Unlike many European countries, Poland avoided a recession due to low private debt, domestic demand, and its flexible currency. There is a low dependency on business and consumer credit in Poland and the Polish economy has a relatively big domestic market.
Their floating exchange rates and the depreciation of the Polish Zloty during 2008–09 made exports more competitive and stimulated economic growth.
Accountability for the 2008 financial crisis
Many economists put the blame on the loose mortgage lending policies that allowed consumers to borrow much more than they could. Some others put the blame on:
- The lenders. They were responsible for allowing consumers to borrow money despite having poor credit scores.
- The homebuyers. Many homebuyers bought houses that they could not afford.
- Investment professionals. They bought these mortgages and resold them as bundles to investors.
- Rating agencies. They rated those mortgages bundles, making them appear to be safe.
As you can see, there are a lot of factors and participants that contributed to this crisis. Ultimately, it was irrational human behaviour and greed that drove up demand and supply for these loans. But what can we learn from this financial crisis?
2008 financial crisis summary
The 2008 financial crisis can be summarised by three important lessons that investors, consumers and governments learnt:
- Too big to fail: the financial crisis showed us that there are many banks that are so large and so interconnected that their failure will result in a disaster for the greater economic system. This is why so many governments bailed out large banks. To avoid such a crisis again, there are many acts and regulations that require banks with assets over $50 billion to stress test and keep them under control from speculative bets.
- Generous risky lending: generous loans were handed out in an overheating housing market in 2008. Lending has become much tighter than before. There are many more requirements to qualify for a mortgage.
- Moral hazard: this refers to where individuals make decisions despite potential risks, knowing that they won’t be liable for any losses. Financial institutions, particularly investment banks, could’ve had all the blame passed onto them. Banks behaved badly, yet none were charged or indicted with any crimes.
The 2008 Financial Crisis is a good case study to keep in mind for your exams as it can be applied to many different topics in economics. Test your understanding of this crisis with the flashcards or move on to learn about other significant recessions.
2008 Financial Crisis - Key takeaways
The 2008 financial crisis was caused by the rapid pace at which subprime mortgages were sold and the low lending standards.(Video) Aging reversed? Testing the information theory of aging.
The lending and subprime mortgages led to the creation of a housing bubble. The burst of the bubble resulted in many struggling to repay mortgages, causing defaults on mortgage repayments and a fall in property prices and asset values.
The financial crisis resulted in high unemployment rates in the US and many countries experienced low economic growth.
Countries like Greece and Ireland experienced high debt, large bank failures, and defaulting on loan repayments.
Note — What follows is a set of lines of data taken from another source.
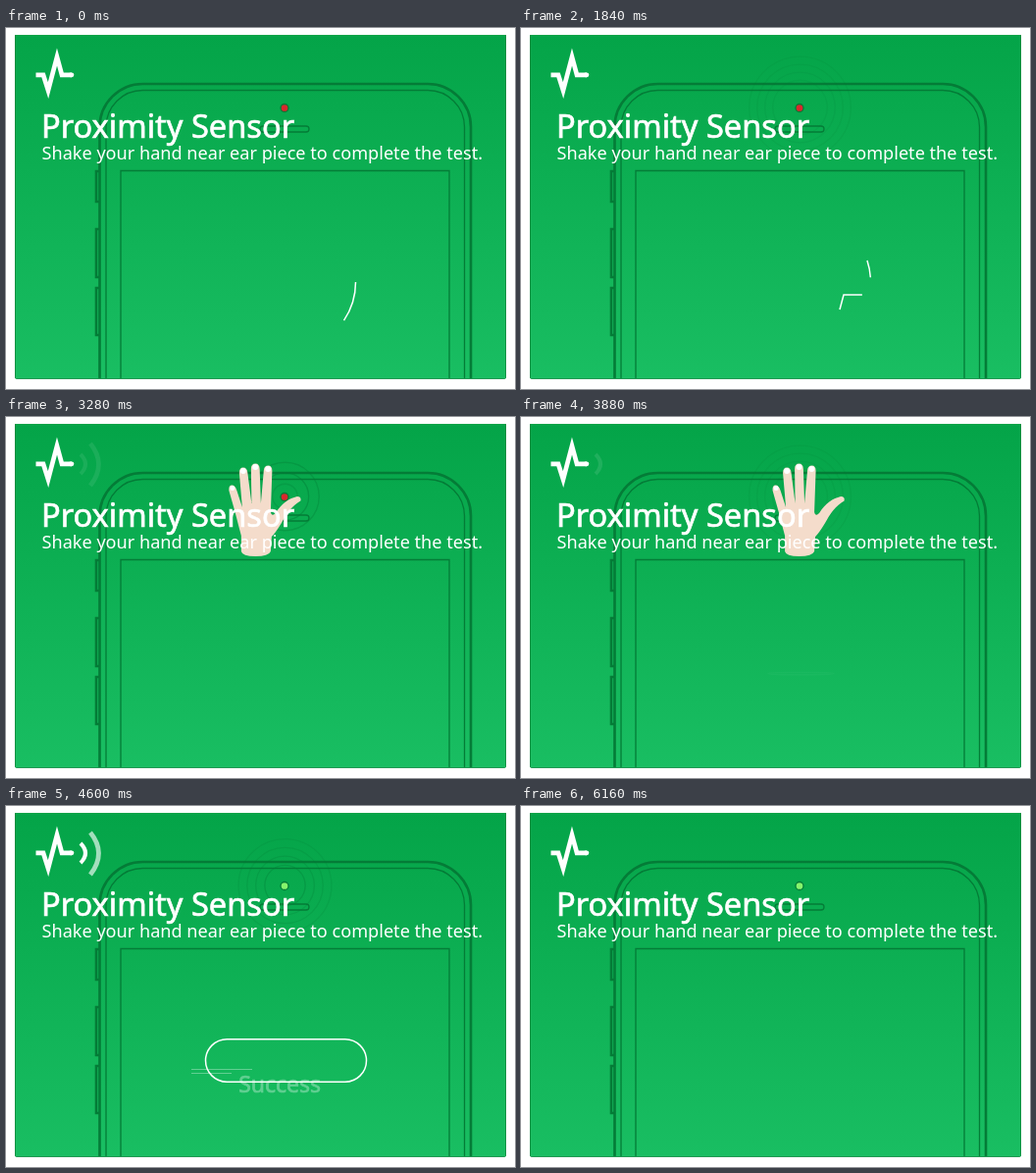
These frames come from a looping animation (519 by 368 pixels, 6.24 s). An HTML page:

```html
<!DOCTYPE html>
<html lang="en">
<head>
<meta charset="utf-8">
<title>Proximity Sensor</title>
<style>
  html, body { margin: 0; width: 100%; height: 100%; overflow: hidden; background: #fff; }
  svg { display: block; width: 519px; height: 368px; }
  text { font-family: "Noto Sans", "Open Sans", sans-serif; fill: #fff; }
  .medium { stroke: #fff; stroke-width: .7; }
  .line { fill: none; stroke: #fff; stroke-width: 1.5; }
  .phone { fill: none; stroke: #047c37; stroke-width: 1.3; }
  .phone .bold { stroke-width: 2.6; }
</style>
</head>
<body>
<svg viewBox="0 0 519 368">
  <defs>
    <linearGradient id="green" x2="0" y2="1">
      <stop stop-color="#04a448"/>
      <stop offset="1" stop-color="#19be62"/>
    </linearGradient>
  </defs>
  <rect x="9" y="7" width="501" height="350.5" rx="1" fill="url(#green)"/>
  <path d="M9.5 7V356.5L10.5 357.5H508.5L509.5 356.5V7" fill="none" stroke="#07873c" stroke-width=".8"/>

  <g class="phone">
    <path class="bold" d="M95.5 357V101A44 44 0 0 1 139.5 57H430A44 44 0 0 1 474 101V357"/>
    <path d="M102 357V101A37.5 37.5 0 0 1 139.5 63.5H430A37.5 37.5 0 0 1 467.5 101V357"/>
    <path d="M117 357V145.5H452V357"/>
    <path class="bold" d="M95 146H92V177H95M95 205H92V254H95M95 265H92V313H95"/>
    <rect x="259" y="100" width="50" height="6" rx="3"/>
    <circle id="light" cx="284" cy="81.5" r="4"/>
    <g id="rings"></g>
  </g>

  <circle id="arc" class="line" cx="286.5" cy="259" r="70" pathLength="360"/>
  <path id="beat" class="line" d="M218 272H252L258 290L272 212L277 272H304L313 240L321 302L329 272H355"/>

  <g id="hand">
    <path fill="#f4dccb" d="M276 137V121Q273 110 270 98L263.5 75Q263 69 267 69.5Q270 70 271.5 75L277 92L274 57Q274 51.5 278 51.5Q282 51.5 282.5 57L286.5 88L286 53Q286 47.5 290.5 47.5Q294.5 47.5 294.8 53L296 88L299 54Q299.5 49.5 303.5 49.5Q307.5 49.5 307.5 55L306 97Q307 102 311 98C317 88 325 83 333 81Q337.5 81 336.5 85.5C328 90 322 99 317 108Q311 118 307 122L306 137Q304 142 290.5 142Q277 142 276 137Z"/>
    <g fill="#fff">
      <circle cx="267" cy="72.5" r="2.5"/>
      <circle cx="278" cy="55" r="3"/>
      <circle cx="290.4" cy="51" r="3"/>
      <circle cx="303.3" cy="53" r="3"/>
    </g>
  </g>

  <g id="result">
    <rect id="button" class="line"/>
    <text id="success" class="medium" font-size="23" text-anchor="middle">Success</text>
  </g>
  <path id="streaks" class="line" style="stroke-width:1"/>

  <g fill="none" stroke="#fff" stroke-width="4.7">
    <path d="M30.5 47.8H38L43 63.5L52 29.5L57 47.8H67" stroke-miterlimit="10"/>
    <path d="M66 47.8H67" stroke-linecap="round"/>
    <path id="inner" stroke-width="4" d="M76 38Q86 48 76 58"/>
    <path id="outer" d="M86 27Q103 48 86 70"/>
  </g>
  <text class="medium" x="36" y="111.5" font-size="32.6">Proximity Sensor</text>
  <text x="36.5" y="134" font-size="18.12">Shake your hand near ear piece to complete the test.</text>
</svg>
<script>
const LOOP = 6240, STEP = 40;
const $ = id => document.getElementById(id);
const clamp = v => Math.max(0, Math.min(1, v));
const ramp = (t, from, to) => clamp((t - from) / (to - from));
const set = (el, attrs) => { for (const k in attrs) el.setAttribute(k, attrs[k]); };
const easeOut = u => 1 - (1 - u) ** 2;
const easeInOut = u => u * u * (3 - 2 * u);

const rings = [0, 1, 2, 3].map(() => {
  const ring = document.createElementNS("http://www.w3.org/2000/svg", "circle");
  set(ring, { cx: 284.5, cy: 81 });
  return $("rings").appendChild(ring);
});
const beatLength = $("beat").getTotalLength();

// Shows only the part of a stroke between two distances along it.
function trim(el, from, to, total) {
  from = Math.max(0, from);
  to = Math.min(total, to);
  set(el, {
    "stroke-dasharray": `0 ${from} ${Math.max(0, to - from)} ${total * 2}`,
    opacity: to > from ? 1 : 0
  });
}

function drawWaves(t) {
  const p = t % 1880, fade = t < 5600 ? 1 - ramp(p, 960, 1440) : 0;
  set($("inner"), { opacity: ramp(p, 80, 480) * fade });
  set($("outer"), { opacity: ramp(p, 600, 980) * fade });
}

function drawRings(t) {
  const age = t < 890 ? 0 : (t - 890) % 1010;
  const end = 1 - ramp(t, 5400, 5600);
  rings.forEach((ring, i) => {
    const born = 160 * i, u = ramp(age, born, 1010);
    set(ring, {
      r: 9 + (43 - 8 * i) * easeOut(u),
      opacity: u > 0 ? end * (0.12 + 0.6 * (1 - u) ** 2) * ramp(age, born, born + 120) : 0
    });
  });
}

function drawSearch(t) {
  const lap = 1035, p = ((t + 85) % lap) / lap;
  const swell = Math.sin(Math.PI * (p - 0.126) / 0.734) ** 2;
  const length = 4 + 12 * p + 80 * swell + (t < 950 ? 30 : 0);
  const head = t < 1985 ? 414 * p : 0;
  trim($("arc"), head - length, head, 360);

  const front = beatLength * (t / 1880) ** 0.9;
  trim($("beat"), front - Math.max(0, 78 - 0.0237 * t), front, beatLength);
}

function drawHand(t) {
  const x = -6 + 31 * Math.cos(2 * Math.PI * (t - 2300) / 2120);
  set($("hand"), {
    transform: `translate(${x} 0)`,
    opacity: ramp(t, 2000, 2240) * (1 - ramp(t, 4200, 4480))
  });
  set($("light"), { fill: t < 3800 ? "#d9272d" : "#86f56c" });
}

function drawResult(t) {
  const u = ramp(t, 3800, 4280);
  const w = 164 * (0.15 + 0.85 * easeOut(u)), h = 1 + 42.5 * u * u;
  set($("button"), {
    x: 285.5 - w / 2, y: 262 - 2.5 * u - h / 2,
    width: w, height: h, rx: w / 2, ry: h / 2, opacity: u * u
  });
  set($("button"), { rx: Math.min(w / 2, 21.75) });

  const rise = ramp(t, 4480, 4960);
  set($("success"), {
    x: 278 + 7.5 * easeInOut(rise),
    y: 297 - 29 * easeInOut(rise),
    opacity: 1.3 * rise
  });
  set($("result"), { opacity: ramp(t, 6160, 6000) });

  const x = 189 + (t - 4600) * 0.3;
  set($("streaks"), {
    d: `M${x} 268.5h62M${x} 272.5h41`,
    opacity: 0.33 * ramp(t, 4480, 4600) * (1 - ramp(t, 4900, 5160))
  });
}

function frame(now) {
  const t = Math.min(6160, Math.floor(now % LOOP / STEP) * STEP);
  drawWaves(t);
  drawRings(t);
  drawSearch(t);
  drawHand(t);
  drawResult(t);
  requestAnimationFrame(frame);
}
frame(0);
</script>
</body>
</html>
```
More than $2 trillion was lost from the 2008 financial crisis and many economies struggled to get back to pre-2008 economic growth levels.
This crisis has taught many the importance of regulating the financial market, the large risk of over-lending, and the importance of high loan requirements.
1. Adam Davidson, ‘How AIG fell apart’, Reuters, 2008.
2. Lindsey K. Hanson and Timothy J. Essenburg, The New Faces of American Poverty: A Reference Guide to the Great Recession, 2014.
3. John Weinberg, ‘The Great Recession and its Aftermath’, Federal Reserve History, 2009.
4. European Commission, Economic Forecast, 2008, https://ec.europa.eu/economy_finance/publications/pages/publication13290_en.pdf